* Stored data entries
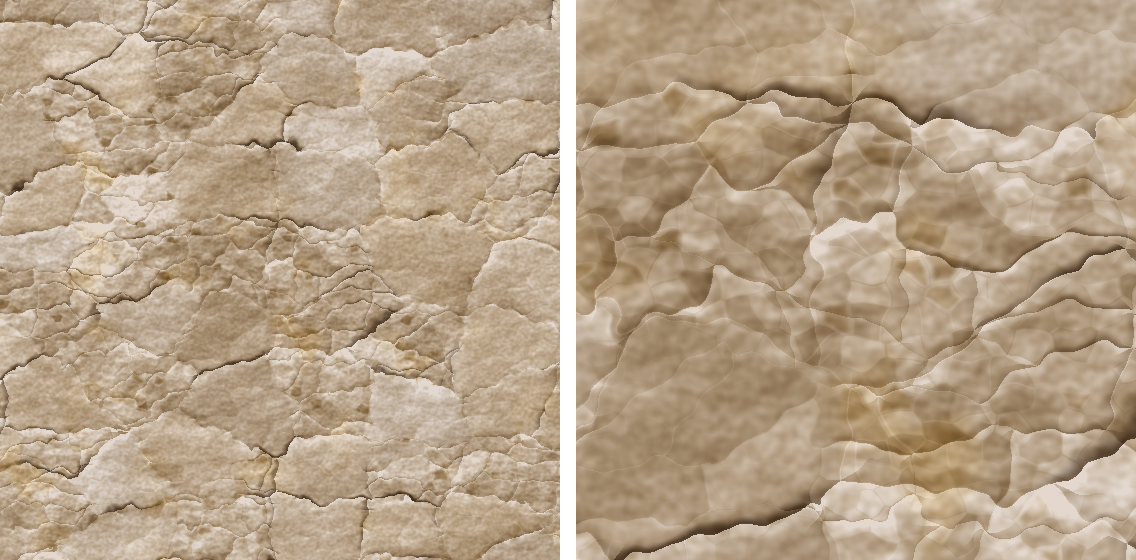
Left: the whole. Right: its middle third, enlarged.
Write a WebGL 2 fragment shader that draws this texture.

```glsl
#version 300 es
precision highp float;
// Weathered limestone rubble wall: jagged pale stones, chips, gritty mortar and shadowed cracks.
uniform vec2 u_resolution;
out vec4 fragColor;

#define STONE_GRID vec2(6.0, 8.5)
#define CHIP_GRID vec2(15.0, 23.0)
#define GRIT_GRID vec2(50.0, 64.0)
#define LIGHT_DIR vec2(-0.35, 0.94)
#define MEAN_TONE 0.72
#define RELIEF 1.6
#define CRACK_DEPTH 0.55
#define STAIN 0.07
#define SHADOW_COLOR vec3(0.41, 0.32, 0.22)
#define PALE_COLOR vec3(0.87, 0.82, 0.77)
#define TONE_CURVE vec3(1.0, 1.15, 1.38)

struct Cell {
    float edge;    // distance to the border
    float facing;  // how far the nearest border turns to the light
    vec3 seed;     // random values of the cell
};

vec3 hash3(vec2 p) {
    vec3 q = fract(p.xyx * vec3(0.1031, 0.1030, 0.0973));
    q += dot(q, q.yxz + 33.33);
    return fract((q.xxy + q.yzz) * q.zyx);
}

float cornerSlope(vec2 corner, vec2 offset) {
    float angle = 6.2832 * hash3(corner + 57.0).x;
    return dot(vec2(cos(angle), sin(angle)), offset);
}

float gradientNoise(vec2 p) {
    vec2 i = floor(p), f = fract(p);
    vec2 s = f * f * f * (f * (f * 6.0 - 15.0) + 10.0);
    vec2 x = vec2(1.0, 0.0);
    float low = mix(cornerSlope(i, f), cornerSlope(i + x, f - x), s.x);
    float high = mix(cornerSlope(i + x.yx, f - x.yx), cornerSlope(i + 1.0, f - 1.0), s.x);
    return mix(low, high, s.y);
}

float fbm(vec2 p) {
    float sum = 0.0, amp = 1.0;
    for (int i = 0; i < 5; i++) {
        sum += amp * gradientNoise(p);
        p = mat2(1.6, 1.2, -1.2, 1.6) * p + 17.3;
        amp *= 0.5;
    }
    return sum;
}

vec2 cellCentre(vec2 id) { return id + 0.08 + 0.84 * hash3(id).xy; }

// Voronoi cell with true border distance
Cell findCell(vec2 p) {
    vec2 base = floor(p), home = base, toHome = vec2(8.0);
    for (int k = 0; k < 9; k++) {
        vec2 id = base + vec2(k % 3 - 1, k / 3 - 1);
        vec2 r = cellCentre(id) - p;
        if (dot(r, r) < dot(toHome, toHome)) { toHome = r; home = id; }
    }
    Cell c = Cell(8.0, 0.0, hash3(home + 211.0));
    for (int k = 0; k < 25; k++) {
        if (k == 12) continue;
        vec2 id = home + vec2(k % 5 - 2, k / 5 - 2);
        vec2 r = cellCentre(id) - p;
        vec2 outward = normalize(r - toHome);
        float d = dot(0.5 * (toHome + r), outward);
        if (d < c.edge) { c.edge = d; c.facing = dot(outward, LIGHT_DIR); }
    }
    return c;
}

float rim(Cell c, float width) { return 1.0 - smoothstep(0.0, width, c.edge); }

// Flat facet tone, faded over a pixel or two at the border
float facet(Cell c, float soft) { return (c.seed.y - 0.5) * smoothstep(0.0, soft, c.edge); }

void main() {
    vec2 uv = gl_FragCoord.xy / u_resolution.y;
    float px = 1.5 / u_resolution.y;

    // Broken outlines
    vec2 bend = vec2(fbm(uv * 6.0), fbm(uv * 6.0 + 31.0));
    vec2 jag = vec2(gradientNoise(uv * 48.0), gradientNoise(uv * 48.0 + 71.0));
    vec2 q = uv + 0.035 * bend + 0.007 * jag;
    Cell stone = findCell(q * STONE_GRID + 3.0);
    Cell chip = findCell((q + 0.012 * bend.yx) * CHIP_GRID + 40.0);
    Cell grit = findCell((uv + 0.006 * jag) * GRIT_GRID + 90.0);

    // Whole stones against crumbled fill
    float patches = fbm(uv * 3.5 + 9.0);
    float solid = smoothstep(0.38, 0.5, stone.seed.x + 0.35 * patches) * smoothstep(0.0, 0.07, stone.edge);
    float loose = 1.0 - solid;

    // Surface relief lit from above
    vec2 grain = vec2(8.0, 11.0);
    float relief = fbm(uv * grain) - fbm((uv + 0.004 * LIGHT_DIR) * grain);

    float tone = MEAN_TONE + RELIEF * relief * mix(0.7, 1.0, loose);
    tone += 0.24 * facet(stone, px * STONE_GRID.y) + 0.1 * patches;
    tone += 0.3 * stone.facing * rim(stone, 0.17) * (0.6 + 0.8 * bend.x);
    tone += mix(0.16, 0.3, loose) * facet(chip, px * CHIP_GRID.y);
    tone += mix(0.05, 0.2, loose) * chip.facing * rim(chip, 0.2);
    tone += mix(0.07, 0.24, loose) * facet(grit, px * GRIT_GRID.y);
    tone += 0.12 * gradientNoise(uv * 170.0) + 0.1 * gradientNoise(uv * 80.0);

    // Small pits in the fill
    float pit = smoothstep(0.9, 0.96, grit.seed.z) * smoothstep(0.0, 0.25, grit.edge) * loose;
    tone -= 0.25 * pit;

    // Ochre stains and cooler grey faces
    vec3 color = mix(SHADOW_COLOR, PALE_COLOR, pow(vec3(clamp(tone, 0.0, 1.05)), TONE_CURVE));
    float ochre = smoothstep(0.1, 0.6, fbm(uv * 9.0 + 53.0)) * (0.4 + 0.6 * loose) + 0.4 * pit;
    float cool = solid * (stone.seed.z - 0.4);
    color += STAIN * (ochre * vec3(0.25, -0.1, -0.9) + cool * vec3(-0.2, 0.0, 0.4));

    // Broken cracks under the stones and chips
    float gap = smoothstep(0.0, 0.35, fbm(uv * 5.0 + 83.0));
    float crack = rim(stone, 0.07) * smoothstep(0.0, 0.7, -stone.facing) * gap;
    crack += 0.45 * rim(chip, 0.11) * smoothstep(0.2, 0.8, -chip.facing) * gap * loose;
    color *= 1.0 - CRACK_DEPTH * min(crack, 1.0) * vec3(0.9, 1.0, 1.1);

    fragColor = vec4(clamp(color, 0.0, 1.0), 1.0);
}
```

* * *

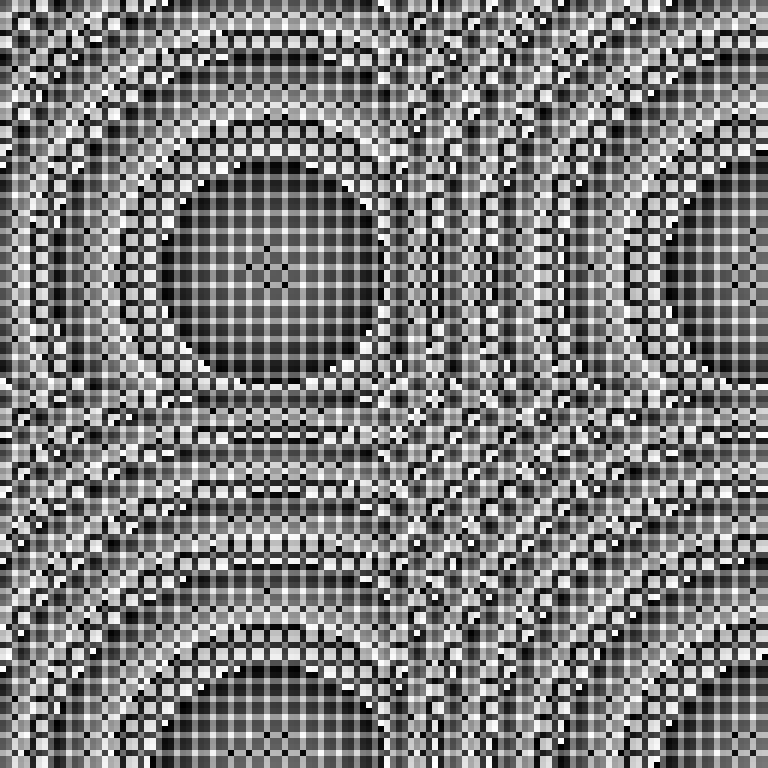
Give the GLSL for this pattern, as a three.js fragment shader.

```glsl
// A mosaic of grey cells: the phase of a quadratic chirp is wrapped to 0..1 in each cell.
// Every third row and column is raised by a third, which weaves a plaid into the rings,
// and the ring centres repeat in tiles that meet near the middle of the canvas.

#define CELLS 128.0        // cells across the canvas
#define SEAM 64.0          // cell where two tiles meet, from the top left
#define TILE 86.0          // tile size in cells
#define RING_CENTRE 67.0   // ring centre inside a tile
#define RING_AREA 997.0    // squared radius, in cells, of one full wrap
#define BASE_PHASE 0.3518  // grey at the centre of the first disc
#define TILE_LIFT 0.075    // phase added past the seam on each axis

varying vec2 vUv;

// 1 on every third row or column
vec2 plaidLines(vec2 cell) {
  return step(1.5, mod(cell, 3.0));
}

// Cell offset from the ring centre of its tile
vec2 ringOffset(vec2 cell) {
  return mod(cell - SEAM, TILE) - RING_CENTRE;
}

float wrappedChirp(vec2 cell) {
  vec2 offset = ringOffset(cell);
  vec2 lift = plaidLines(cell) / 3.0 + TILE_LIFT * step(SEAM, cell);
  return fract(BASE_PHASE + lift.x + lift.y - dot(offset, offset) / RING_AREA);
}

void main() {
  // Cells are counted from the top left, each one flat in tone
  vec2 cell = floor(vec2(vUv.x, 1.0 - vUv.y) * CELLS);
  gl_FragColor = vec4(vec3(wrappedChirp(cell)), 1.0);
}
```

* WHAT YOU WILL DO
Please show all lines from the entries that contain the word "edge".

* ANSWER TO THIS EXERCISE
    float edge;    // distance to the border
        if (d < c.edge) { c.edge = d; c.facing = dot(outward, LIGHT_DIR); }
float rim(Cell c, float width) { return 1.0 - smoothstep(0.0, width, c.edge); }
float facet(Cell c, float soft) { return (c.seed.y - 0.5) * smoothstep(0.0, soft, c.edge); }
    float solid = smoothstep(0.38, 0.5, stone.seed.x + 0.35 * patches) * smoothstep(0.0, 0.07, stone.edge);
    float pit = smoothstep(0.9, 0.96, grit.seed.z) * smoothstep(0.0, 0.25, grit.edge) * loose;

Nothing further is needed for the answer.